Stored items from a collection

★ ★ ★ ★

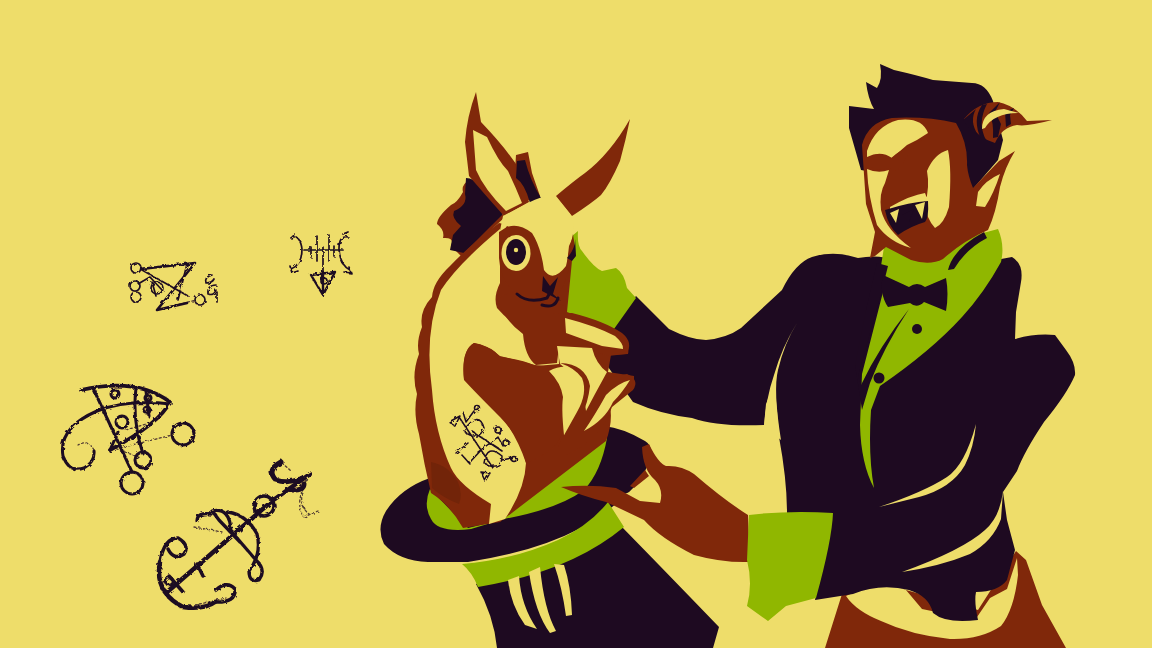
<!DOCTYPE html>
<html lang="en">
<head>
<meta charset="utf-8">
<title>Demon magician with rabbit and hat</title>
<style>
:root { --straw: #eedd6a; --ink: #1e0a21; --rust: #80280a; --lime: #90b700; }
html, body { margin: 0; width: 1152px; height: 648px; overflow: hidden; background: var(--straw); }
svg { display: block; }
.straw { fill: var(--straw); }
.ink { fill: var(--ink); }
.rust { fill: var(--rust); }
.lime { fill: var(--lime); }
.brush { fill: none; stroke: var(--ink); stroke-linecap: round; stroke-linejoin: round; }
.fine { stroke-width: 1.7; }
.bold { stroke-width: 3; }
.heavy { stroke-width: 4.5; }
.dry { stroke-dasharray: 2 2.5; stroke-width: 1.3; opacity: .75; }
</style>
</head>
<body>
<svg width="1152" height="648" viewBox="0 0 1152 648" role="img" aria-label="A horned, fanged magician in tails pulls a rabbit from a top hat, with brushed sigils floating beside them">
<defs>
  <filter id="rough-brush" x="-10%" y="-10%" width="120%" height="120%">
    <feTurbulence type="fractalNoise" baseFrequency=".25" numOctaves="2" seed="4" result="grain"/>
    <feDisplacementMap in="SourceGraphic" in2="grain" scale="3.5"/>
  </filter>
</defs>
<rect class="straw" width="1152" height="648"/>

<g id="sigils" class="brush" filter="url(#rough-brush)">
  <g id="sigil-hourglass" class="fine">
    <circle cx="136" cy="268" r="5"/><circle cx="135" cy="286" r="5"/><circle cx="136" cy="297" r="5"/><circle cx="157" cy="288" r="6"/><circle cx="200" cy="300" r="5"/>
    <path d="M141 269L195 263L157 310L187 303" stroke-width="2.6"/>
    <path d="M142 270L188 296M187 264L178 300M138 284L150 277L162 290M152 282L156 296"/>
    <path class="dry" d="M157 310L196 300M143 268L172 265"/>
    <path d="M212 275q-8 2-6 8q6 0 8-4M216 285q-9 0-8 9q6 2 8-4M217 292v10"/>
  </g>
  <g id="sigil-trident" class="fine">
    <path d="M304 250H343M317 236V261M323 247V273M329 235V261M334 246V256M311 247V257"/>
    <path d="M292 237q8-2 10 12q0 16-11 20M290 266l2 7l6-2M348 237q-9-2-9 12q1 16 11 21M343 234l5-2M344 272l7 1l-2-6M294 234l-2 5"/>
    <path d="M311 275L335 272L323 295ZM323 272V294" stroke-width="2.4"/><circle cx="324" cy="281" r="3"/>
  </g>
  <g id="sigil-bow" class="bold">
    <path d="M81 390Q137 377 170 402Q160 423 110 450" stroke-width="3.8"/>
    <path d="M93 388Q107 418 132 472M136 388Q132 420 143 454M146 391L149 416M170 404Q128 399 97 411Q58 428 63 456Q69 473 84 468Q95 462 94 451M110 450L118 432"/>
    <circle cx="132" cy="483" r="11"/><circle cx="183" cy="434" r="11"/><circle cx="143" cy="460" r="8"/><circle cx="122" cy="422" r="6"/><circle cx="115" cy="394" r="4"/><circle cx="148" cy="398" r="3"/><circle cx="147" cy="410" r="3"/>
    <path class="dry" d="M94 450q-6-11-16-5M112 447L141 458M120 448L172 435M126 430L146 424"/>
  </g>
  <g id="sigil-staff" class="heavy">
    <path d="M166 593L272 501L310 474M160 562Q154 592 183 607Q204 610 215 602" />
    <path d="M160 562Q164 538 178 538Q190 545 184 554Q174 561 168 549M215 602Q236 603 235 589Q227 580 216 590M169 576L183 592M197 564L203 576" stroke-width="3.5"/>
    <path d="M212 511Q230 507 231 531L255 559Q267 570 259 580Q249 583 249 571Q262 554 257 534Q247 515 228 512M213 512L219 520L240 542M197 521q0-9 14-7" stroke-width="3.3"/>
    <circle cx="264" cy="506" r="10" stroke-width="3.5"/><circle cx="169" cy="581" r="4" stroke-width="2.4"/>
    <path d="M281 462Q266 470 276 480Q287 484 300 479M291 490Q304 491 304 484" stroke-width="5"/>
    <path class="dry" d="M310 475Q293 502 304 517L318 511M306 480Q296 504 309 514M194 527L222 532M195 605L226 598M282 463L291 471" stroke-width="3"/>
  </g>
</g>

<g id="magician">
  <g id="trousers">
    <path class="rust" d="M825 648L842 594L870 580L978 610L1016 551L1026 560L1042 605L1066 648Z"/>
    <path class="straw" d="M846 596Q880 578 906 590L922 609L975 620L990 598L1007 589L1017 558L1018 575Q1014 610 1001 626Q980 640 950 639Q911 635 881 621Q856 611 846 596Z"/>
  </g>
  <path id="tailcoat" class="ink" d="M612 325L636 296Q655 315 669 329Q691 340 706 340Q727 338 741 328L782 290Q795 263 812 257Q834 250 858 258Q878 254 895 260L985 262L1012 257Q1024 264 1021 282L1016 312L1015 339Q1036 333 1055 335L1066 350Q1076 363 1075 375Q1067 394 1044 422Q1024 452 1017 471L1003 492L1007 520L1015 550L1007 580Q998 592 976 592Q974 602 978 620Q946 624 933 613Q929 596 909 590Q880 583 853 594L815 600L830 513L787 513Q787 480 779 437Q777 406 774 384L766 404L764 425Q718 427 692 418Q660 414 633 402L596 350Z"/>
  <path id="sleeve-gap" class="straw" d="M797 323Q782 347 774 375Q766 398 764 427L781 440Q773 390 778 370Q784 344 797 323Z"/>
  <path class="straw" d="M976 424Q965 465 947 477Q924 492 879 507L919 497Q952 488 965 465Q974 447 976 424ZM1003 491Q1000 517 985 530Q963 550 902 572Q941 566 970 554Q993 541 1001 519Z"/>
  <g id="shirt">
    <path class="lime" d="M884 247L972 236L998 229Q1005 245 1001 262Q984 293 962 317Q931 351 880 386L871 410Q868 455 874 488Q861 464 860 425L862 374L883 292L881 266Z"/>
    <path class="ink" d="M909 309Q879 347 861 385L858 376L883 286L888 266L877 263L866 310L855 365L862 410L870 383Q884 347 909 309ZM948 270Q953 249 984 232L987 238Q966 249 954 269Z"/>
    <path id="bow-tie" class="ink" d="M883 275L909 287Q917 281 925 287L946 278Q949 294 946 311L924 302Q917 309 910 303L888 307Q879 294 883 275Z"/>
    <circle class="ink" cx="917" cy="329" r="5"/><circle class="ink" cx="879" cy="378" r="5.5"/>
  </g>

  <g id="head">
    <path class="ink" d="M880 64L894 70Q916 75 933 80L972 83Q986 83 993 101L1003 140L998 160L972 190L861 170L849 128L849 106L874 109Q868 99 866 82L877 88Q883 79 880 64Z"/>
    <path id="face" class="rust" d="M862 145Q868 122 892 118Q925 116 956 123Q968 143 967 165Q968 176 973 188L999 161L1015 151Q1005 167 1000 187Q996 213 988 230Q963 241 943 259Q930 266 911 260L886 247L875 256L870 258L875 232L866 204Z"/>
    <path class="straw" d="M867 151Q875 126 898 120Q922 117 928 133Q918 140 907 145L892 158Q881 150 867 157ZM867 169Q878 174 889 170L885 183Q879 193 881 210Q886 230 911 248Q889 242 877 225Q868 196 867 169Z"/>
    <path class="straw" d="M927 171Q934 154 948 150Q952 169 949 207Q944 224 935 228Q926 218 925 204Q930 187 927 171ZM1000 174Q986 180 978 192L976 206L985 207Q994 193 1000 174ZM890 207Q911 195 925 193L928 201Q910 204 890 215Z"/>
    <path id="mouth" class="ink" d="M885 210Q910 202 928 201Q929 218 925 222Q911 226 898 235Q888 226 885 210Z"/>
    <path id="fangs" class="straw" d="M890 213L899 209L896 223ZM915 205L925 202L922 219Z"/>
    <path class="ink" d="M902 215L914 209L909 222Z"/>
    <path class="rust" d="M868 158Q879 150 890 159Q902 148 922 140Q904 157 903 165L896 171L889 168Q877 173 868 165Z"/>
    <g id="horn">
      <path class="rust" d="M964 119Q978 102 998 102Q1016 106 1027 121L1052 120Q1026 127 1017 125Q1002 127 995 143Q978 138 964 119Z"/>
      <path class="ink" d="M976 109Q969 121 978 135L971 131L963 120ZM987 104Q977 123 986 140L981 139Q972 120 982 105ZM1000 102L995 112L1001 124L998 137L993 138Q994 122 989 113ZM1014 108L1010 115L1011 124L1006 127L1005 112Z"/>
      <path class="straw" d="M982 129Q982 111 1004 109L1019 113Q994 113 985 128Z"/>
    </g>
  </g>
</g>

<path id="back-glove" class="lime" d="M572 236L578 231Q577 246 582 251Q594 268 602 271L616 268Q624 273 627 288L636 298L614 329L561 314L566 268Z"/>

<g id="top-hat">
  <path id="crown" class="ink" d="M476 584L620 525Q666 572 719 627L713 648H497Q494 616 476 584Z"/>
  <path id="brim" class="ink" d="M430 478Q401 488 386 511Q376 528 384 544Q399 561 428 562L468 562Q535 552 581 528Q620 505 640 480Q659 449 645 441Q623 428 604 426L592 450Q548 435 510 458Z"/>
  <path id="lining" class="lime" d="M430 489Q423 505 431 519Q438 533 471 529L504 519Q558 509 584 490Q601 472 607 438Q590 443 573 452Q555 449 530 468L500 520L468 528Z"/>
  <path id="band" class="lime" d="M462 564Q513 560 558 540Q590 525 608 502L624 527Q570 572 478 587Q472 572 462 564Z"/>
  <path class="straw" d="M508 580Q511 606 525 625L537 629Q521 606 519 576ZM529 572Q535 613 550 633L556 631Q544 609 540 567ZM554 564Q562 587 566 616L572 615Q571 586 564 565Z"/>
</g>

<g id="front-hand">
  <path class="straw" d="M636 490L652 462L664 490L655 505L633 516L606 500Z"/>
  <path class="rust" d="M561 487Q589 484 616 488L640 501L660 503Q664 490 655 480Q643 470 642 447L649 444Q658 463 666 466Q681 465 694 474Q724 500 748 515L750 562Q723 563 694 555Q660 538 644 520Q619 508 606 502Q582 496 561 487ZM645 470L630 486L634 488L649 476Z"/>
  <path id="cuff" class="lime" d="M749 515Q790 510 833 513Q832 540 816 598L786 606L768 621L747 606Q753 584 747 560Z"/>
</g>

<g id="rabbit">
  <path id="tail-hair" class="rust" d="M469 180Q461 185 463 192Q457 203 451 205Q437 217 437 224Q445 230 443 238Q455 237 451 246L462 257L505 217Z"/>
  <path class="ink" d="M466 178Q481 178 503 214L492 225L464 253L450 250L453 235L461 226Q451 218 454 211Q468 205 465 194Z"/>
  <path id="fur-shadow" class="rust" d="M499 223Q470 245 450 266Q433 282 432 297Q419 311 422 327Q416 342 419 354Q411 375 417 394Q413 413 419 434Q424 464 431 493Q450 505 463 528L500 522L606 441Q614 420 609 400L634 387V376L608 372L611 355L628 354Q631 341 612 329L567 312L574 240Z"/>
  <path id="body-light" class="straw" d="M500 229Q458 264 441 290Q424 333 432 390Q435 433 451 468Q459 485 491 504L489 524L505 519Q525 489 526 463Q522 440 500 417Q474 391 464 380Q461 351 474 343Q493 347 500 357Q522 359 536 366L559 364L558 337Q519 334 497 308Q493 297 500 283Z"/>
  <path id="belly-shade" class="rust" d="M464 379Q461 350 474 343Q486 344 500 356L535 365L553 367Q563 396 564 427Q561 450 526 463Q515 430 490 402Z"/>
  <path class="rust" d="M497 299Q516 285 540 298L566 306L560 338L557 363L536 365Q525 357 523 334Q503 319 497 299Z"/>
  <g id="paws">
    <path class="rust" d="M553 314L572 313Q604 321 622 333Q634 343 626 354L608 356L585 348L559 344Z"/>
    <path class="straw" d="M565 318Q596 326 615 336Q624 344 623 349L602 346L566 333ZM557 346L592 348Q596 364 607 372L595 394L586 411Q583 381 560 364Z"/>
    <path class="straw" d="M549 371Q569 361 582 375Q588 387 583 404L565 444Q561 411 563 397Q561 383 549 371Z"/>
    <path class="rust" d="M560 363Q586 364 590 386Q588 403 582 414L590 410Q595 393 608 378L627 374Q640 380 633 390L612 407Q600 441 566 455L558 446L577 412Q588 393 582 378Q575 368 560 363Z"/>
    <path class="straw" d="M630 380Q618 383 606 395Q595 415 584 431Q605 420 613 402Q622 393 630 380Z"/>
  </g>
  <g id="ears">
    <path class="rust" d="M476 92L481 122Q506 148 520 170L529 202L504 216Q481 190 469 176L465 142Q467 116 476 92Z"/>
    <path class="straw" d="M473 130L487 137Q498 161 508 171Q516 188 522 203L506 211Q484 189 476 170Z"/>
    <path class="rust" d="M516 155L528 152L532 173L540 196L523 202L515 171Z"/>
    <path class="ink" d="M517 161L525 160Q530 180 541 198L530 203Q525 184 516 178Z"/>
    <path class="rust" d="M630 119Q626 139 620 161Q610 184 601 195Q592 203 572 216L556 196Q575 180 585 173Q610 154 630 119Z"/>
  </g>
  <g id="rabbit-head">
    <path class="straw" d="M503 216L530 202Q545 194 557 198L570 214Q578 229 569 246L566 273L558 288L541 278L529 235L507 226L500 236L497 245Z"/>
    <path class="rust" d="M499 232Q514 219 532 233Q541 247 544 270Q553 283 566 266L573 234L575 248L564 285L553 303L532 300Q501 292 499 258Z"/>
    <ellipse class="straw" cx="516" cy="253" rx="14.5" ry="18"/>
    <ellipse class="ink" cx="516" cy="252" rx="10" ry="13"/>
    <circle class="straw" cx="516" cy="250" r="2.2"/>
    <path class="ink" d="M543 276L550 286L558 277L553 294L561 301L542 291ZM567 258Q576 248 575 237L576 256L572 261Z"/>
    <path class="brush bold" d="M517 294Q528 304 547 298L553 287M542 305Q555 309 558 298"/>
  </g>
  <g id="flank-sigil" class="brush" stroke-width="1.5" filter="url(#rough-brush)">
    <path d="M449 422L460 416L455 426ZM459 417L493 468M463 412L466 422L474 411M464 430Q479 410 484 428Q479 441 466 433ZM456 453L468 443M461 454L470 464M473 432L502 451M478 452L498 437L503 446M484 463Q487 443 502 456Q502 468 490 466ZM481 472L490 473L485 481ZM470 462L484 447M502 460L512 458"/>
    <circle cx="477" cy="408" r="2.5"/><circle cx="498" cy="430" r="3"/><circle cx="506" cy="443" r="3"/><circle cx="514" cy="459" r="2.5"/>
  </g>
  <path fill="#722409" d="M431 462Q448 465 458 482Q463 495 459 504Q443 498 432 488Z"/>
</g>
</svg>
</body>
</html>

★ ★ ★ ★

- _WORK TO BE COMPLETED_
Search the data for the string "bold". List each line that has it.

- _RESPONSE AREA_
.bold { stroke-width: 3; }
  <g id="sigil-bow" class="bold">
    <path class="brush bold" d="M517 294Q528 304 547 298L553 287M542 305Q555 309 558 298"/>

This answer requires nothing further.